[Stored data]
++++++

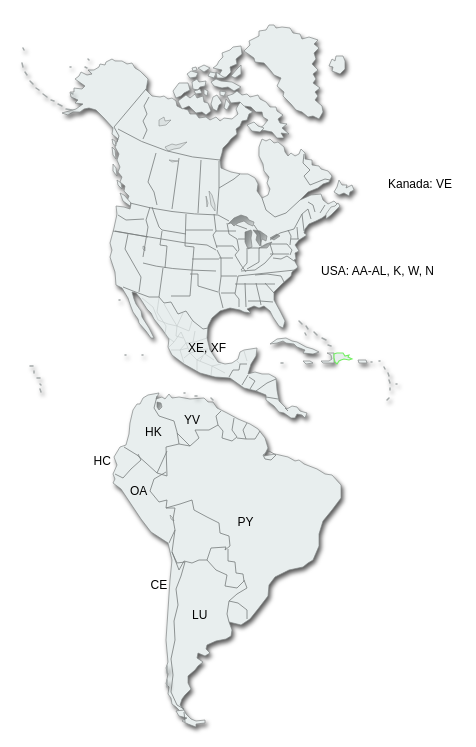
<!DOCTYPE html>
<html lang="de">
<head>
<meta charset="utf-8">
<title>Amerika: Landeskenner</title>
<style>
:root { --paper: #fff; --land: #e8eeee; --coast: #858989; --border: #777b7b; --state: #c3c9c9; --accent: #73ef62; --ink: #000; }
html, body { margin: 0; background: var(--paper); overflow: hidden; }
svg { display: block; width: 476px; height: 747px; }
.land { fill: var(--land); stroke: var(--coast); stroke-width: .7; stroke-linejoin: round; }
.borders { fill: none; stroke: var(--border); stroke-width: .8; stroke-linejoin: round; }
.mexico-states { fill: none; stroke: var(--state); stroke-width: .6; }
.lakes { fill: url(#lake-shade); stroke: var(--border); stroke-width: .6; }
.small-lakes { fill: #dce2e2; stroke: var(--border); stroke-width: .5; }
.islets { fill: none; stroke: #a4a9a9; stroke-width: 1.5; stroke-linecap: round; }
.highlight { fill: var(--land); stroke: var(--accent); stroke-width: 1.1; }
.labels { font: 12px "Liberation Sans", Arial, sans-serif; fill: var(--ink); }
</style>
</head>
<body>
<svg viewBox="0 0 476 747" role="img" aria-label="Karte von Amerika mit Landeskennern">
<defs>
<filter id="relief" filterUnits="userSpaceOnUse" x="0" y="0" width="476" height="747" color-interpolation-filters="sRGB">
<feDropShadow dx="2" dy="3" stdDeviation="2.2" flood-color="#000" flood-opacity=".65"/>
</filter>
<linearGradient id="lake-shade" x1="0" y1="0" x2="1" y2="1">
<stop offset="0" stop-color="#777c7c"/>
<stop offset=".5" stop-color="#979c9c"/>
<stop offset="1" stop-color="#d3d8d8"/>
</linearGradient>
</defs>

<g class="land" filter="url(#relief)">
<path id="north-america" d="M75 79L79 76 81 72 87 75 92 74 88 70 94 70 99 67 100 64 105 65 106 62 112 59 115 61 122 61 127 64 132 63 135 68 140 71 148 79 146 90 152 96 160 97 164 96 168 99 172 98 176 101 177 106 181 108 188 110 190 114 196 114 199 118 206 117 210 120 216 117 220 121 224 118 232 119 238 114 236 109 239 104 244 98 246 102 245 107 253 112 249 114 247 120 242 121 240 126 236 129 237 134 231 139 228 143 223 148 222 153 220 160 221 168 231 172 241 174 248 174 255 178 258 184 257 191 262 198 268 195 270 189 267 183 269 177 264 171 263 164 259 156 259 147 262 139 266 141 270 139 274 143 278 142 284 147 285 152 288 156 291 153 295 156 299 154 301 149 305 153 305 159 312 160 312 165 319 166 321 169 328 171 332 176 329 182 323 184 318 188 308 192 300 200 311 195 321 194 323 200 328 204 334 201 337 204 330 212 322 218 316 221 309 224 305 229 304 233 307 235 299 240 295 245 299 251 295 253 296 259 294 260 298 267 292 272 291 276 282 284 274 292 274 300 280 311 285 321 283 328 279 326 273 317 270 311 264 306 259 308 254 306 247 309 251 313 244 312 240 310 230 308 220 311 212 318 208 326 207 338 210 350 218 362 225 364 232 363 238 359 240 352 244 350 257 348 256 356 251 364 248 374 255 372 262 374 269 374 276 378 277 390 279 401 287 409 292 406 297 407 300 411 307 413 305 418 302 415 297 414 295 418 291 418 284 413 279 412 274 406 266 400 266 395 256 391 244 388 230 378 215 377 200 373 184 364 172 355 168 347 169 339 162 329 154 319 151 313 147 309 140 298 136 293 132 292 134 299 136 304 141 311 142 317 149 328 154 338 151 338 146 331 139 323 138 319 133 312 130 304 128 298 122 288 116 285 115 272 110 257 112 250 110 243 114 228 117 214 116 206 124 207 130 209 131 204 127 201 129 196 124 191 125 186 120 182 122 177 118 172 120 167 117 160 119 154 115 147 118 139 112 134 113 128 104 118 96 110 89 108 84 109 80 112 73 112 68 115 62 113 76 109 83 104 75 103 78 100 71 97 70 92 74 92 74 88 82 89 85 86Z"/>
<path id="south-america" d="M133 410L137 404 140 404 143 398 148 395 159 393 156 399 162 397 165 399 169 394 172 398 179 397 190 399 204 398 208 402 213 402 217 408 227 413 238 419 250 424 258 429 265 438 268 448 264 456 275 454 288 457 295 461 299 460 304 464 317 469 325 474 332 475 341 485 341 498 332 510 323 521 319 534 319 546 313 560 308 563 303 567 289 570 275 577 269 585 268 596 258 609 250 619 241 625 229 622 232 630 231 636 226 639 216 641 207 645 206 649 210 653 205 656 198 653 197 658 203 662 198 666 195 670 188 676 188 683 191 689 185 695 182 699 180 705 184 710 180 711 176 707 172 704 171 698 168 694 169 687 166 684 168 674 166 668 168 662 166 640 168 610 170 580 172 560 168 543 151 532 141 519 131 504 121 489 113 483 115 479 113 474 117 465 114 457 120 447 126 445 129 434 130 423Z"/>
<path id="greenland" d="M244 51L250 45 249 41 259 36 259 31 266 30 269 25 274 25 276 28 282 27 290 28 293 33 300 34 302 39 309 37 318 40 314 44 319 48 314 53 316 59 312 64 318 70 313 74 316 79 313 83 320 88 315 92 318 96 315 100 322 106 323 112 319 119 313 116 308 117 302 112 296 110 291 104 283 96 284 92 277 86 281 78 274 75 271 71 264 63 255 62 254 58Z"/>
<path id="iceland" d="M332 59L335 61 336 56 343 56 345 61 345 69 340 74 332 71 333 67 329 66Z"/>
<path id="ellesmere" d="M219 61L223 57 222 53 230 50 233 47 241 46 242 54 236 59 237 64 230 67 231 72 226 77 217 78 222 70 213 68 217 65Z"/>
<path id="baffin" d="M227 96L233 94 237 91 242 95 247 94 250 97 258 95 260 99 266 102 270 107 276 107 277 111 283 115 278 119 280 123 287 124 282 128 289 134 281 133 284 138 277 138 272 132 262 130 256 130 263 126 268 120 263 117 262 112 256 112 251 107 244 106 240 102 231 103Z"/>
<path id="victoria" d="M178 101L186 95 190 98 195 94 197 98 203 96 204 102 208 103 211 111 206 115 202 112 196 113 189 106 182 109Z"/>
<path id="banks" d="M173 91L179 83 188 83 190 90 184 93 181 96 176 98Z"/>
<path id="arctic-islands" d="M192 82l5-3 2 3 7-1-1 5-5 1-2 3-5-1zM213 97l4-2 2 3 3 5-3 2-2 6-4-2-2-5zM211 82l5-3 5 2 11 1 9 5-7 4-6-4-6 1-8-2zM198 68l6-3 6 3-6 4zM187 74l4-3 7 2-2 4-6 1zM210 72l6 1-2 5-6-2zM226 99l4 5-3 6-3-2zM231 76l6-7 4-4 0 9-6 4zM247 125l7-3 4 4 6 2-4 4-8-1zM204 89l4 2-1 5-3-2zM194 91l6-2 2 4-6 1zM216 72l9 6-8 0zM220 91l6 1-2 4-4-1zM192 68l4-1 1 3-4 1z"/>
<path id="newfoundland" d="M334 192L337 187 339 180 342 185 347 185 346 188 352 185 354 190 350 192 349 196 344 193 339 195Z"/>
<path id="nova-scotia" d="M326 214l5-7 4-1 3-3 2 3-9 9-5 4z"/>
<path id="vancouver-island" d="M120 193l4 2 7 8-1 3-7-5z"/>
<path id="pacific-islands" d="M112 147l3 3 1 9-3-4zM113 164l3 4 1 8-4-5zM117 180l4 3 1 6-4-4zM112 139l3 2 1 5-3-2z"/>
<path id="cuba" d="M270 344L277 339 286 338 292 341 297 342 306 347 313 349 319 352 313 354 303 353 305 350 297 347 294 344 286 343 283 341 277 343Z"/>
<path id="jamaica" d="M303 361l7 0 3 2-7 1z"/>
<path id="haiti" d="M321 361l8 0 3-2-1-4-4-2 7 0 0 10-11 0z"/>
<path id="puerto-rico" d="M358 360l8 0 1 3-8 0z"/>
<path id="tierra-del-fuego" d="M176 711l8-1 2 4 5 5 5 2 9-1 0 3-9 1 0 3-8-3-6-3 5-3-8-2z"/>
</g>

<g class="islets" filter="url(#relief)">
<path id="aleutians" d="M23 48l1 2M22 63l1 4M25 72l2 3M30 81l3 3M36 88l3 2M43 94l4 3M51 100l3 1M58 104l4 2M66 109l6 1M70 67h1M85 67l2 1M88 59l1 1M71 93l2 1"/>
<path id="bahamas" d="M299 321l3 3M306 326l2 3M314 332l3 3M322 338l4 2M328 345l3 1M305 333l1 2"/>
<path id="antilles" d="M371 362h1M379 361h1M384 367l1 2M388 373l1 3M389 380l1 3M390 388v2M389 398l-2 2M396 384h1M281 363h2"/>
<path id="hawaii" d="M30 366h3M34 371v2M37 378h3M40 384l1 1M40 389l1 3"/>
<path id="coastal-islands" d="M125 355h1M142 355h1M119 300h1M184 393h1M195 396h2M211 398l2 2M167 666v7M167 680v7"/>
</g>

<g class="lakes">
<path id="lake-superior" d="M228 224l6-6 7-3 6 2 2 3 5 2-1 4-5-2-4-3-6 2-4 3-3-3z"/>
<path id="lake-michigan" d="M245 232l6-2 1 2-1 6 1 9-4 2-3-7z"/>
<path id="lake-huron" d="M253 230l7 1 7 5-1 5-4-2-2 7-4-6 1-5z"/>
<path id="lake-erie" d="M259 248l7-4 6-2-5 6z"/>
<path id="lake-ontario" d="M270 238l7-4 3 2-6 4z"/>
<path id="maracaibo" d="M157 402l4 1 1 4-3 3-2-3z"/>
</g>
<g class="small-lakes">
<path id="great-bear-lake" d="M159 120l5-3 1 4 6-1-5 5-7 1z"/>
<path id="great-slave-lake" d="M165 147l7-3 4 1 11-3-7 6-6 1-6 2z"/>
<path id="lake-winnipeg" d="M209 191l3 4 3 10 0 6-4-6zM206 196l2 7-1 4z"/>
<path id="lake-athabasca" d="M169 160l9 1-6 1z"/>
<path id="great-salt-lake" d="M143 246l2 1 0 4-2-2z"/>
<path id="lake-titicaca" d="M170 515l3 3 1 3-3-2z"/>
</g>

<g class="borders">
<path id="alaska-border" d="M146 89L114 127 119 136 117 142"/>
<path id="canadian-provinces" d="M118 129Q164 157 220 160M149 97L144 106 147 114 143 121 147 130 143 139M156 153L148 182 154 192 157 205M179 158L172 209M201 160L198 213M219 161L219 188 234 179 240 174M219 188L217 214M262 198L266 210 275 217 286 213 300 200M304 154L303 163 310 170 304 176 310 185 325 179 330 180M308 202L313 205 315 212M325 205L320 213"/>
<path id="canada-usa" d="M130 203Q170 214 218 215L229 221M254 225L260 234 261 246M270 240L280 233 294 229 302 214 308 209 311 219"/>
<path id="usa-mexico" d="M123 287L133 291 149 297 159 297 164 303 171 302 178 314 186 311 193 321 203 329 208 328"/>
<path id="western-states" d="M115 231L148 237M118 215L126 220 144 219M150 207L146 220 148 227 143 257M152 207L155 216 159 227 162 230 186 234M128 234L125 249 141 277 139 292M113 231L186 243M143 263Q166 270 216 271M162 231L160 245 167 246 165 268M186 214L185 246 194 247 192 271M163 268L159 297M192 271L190 296 171 296M190 274H198V286L218 292"/>
<path id="plains-states" d="M186 230H213M186 243L207 245 216 250M192 259H219M214 214L216 231 213 235 217 248M216 231H236M216 246H233L237 251M217 250L221 258 221 277 219 292 223 308M221 276H237M221 293H235M219 258L233 258"/>
<path id="eastern-states" d="M227 223L229 234 237 239 239 250 235 255 241 265 246 272M236 225L247 229M238 239H245M247 248L247 263 241 270M248 248H260M259 248L259 262 247 269M238 276L295 270M241 271L255 270 265 263 273 254 270 244 287 244 292 250 290 255M270 254H289M238 276L235 294 239 299 239 307M235 284H275M245 283L246 307M256 283L260 300 261 305M248 301H260L273 302M265 283L274 293M255 275L267 274 281 276 284 282M273 258L281 259 287 256 294 261M290 245L291 236 288 230M291 239H299M297 227L298 239M302 214L304 231"/>
<path id="central-america" d="M229 377L233 370 239 370 240 364 247 364M248 375L242 385M249 377L255 381 250 389M256 391L267 383 276 379M266 397L278 399M285 408L288 411"/>
<path id="colombia" d="M157 396L154 408 159 416 174 421 177 432 179 444 166 447 167 476 157 473 146 463 137 455 124 447M167 451L157 473"/>
<path id="ecuador-peru" d="M115 474L123 478 131 469 141 460 138 454M166 472L154 479 150 491 159 502 167 500 166 508 175 508 173 519 175 530 169 543"/>
<path id="venezuela-guianas" d="M177 433L190 446 199 438 195 430 209 430 218 425 216 416 221 411M218 425L223 431 222 438 232 441 237 437 232 430 234 418M237 438L246 439 243 430 247 423M246 439L255 439 260 431M179 444L190 446"/>
<path id="bolivia" d="M166 508L180 504 192 500 194 510 207 517 219 523 220 533 229 536 230 546 225 550 226 547 211 548 207 560 199 560 192 563 184 561 179 570 172 552 175 530"/>
<path id="paraguay" d="M207 560L216 570 227 575 225 586 237 588 244 581 243 574 236 573 235 562 228 561 228 549"/>
<path id="chile-argentina" d="M172 552L177 563 185 562 181 576 176 589 178 605 174 621 175 640 171 659 173 675 171 692 177 705 184 709M184 712L185 722"/>
<path id="uruguay" d="M244 580L247 588 237 594 229 601 227 614 229 622M229 601L238 603 247 610 247 619"/>
<path id="amazon-mouth" d="M263 455L269 451 276 455 271 460 265 459Z"/>
</g>
<path class="mexico-states" d="M142 298L153 307 158 320M159 298L157 312 166 326M164 304L171 316 177 326 183 313M158 320L168 324 177 326 189 331 192 321M166 326L165 335 174 342 181 332M174 342L169 347M181 332L186 343 195 342 207 338M186 343L180 350 171 350M180 350L184 363M186 343L190 353 201 350 198 343M190 353L184 358M190 353L197 360 205 354 201 350M197 360L197 371M205 354L214 360M197 360L212 366 211 376M212 366L221 364M212 366L225 373M236 360L240 364M244 351L247 361M177 326L176 336 183 338M195 331L193 342M180 350L188 348M200 350L208 349M203 356L200 361"/>
<path id="dominican-republic" class="highlight" d="M334 354l3-1 6 0 2 3 4-1-1 2 4 2-3 1-5-1-3 1-2 1-2 3-2-2-1-4z"/>

<g class="labels">
<text x="388" y="188" textLength="64">Kanada: VE</text>
<text x="321" y="275" textLength="113">USA: AA-AL, K, W, N</text>
<text x="188" y="352" textLength="38">XE, XF</text>
<text x="184" y="424">YV</text>
<text x="145" y="436">HK</text>
<text x="93.5" y="465">HC</text>
<text x="130" y="495">OA</text>
<text x="237.5" y="526">PY</text>
<text x="150.5" y="589">CE</text>
<text x="192" y="619">LU</text>
</g>
</svg>
</body>
</html>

++++++

[ACTION ITEM]: Among the lines above, which contain the word "text"? Copy every one.

[ANSWER AREA]:
<text x="388" y="188" textLength="64">Kanada: VE</text>
<text x="321" y="275" textLength="113">USA: AA-AL, K, W, N</text>
<text x="188" y="352" textLength="38">XE, XF</text>
<text x="184" y="424">YV</text>
<text x="145" y="436">HK</text>
<text x="93.5" y="465">HC</text>
<text x="130" y="495">OA</text>
<text x="237.5" y="526">PY</text>
<text x="150.5" y="589">CE</text>
<text x="192" y="619">LU</text>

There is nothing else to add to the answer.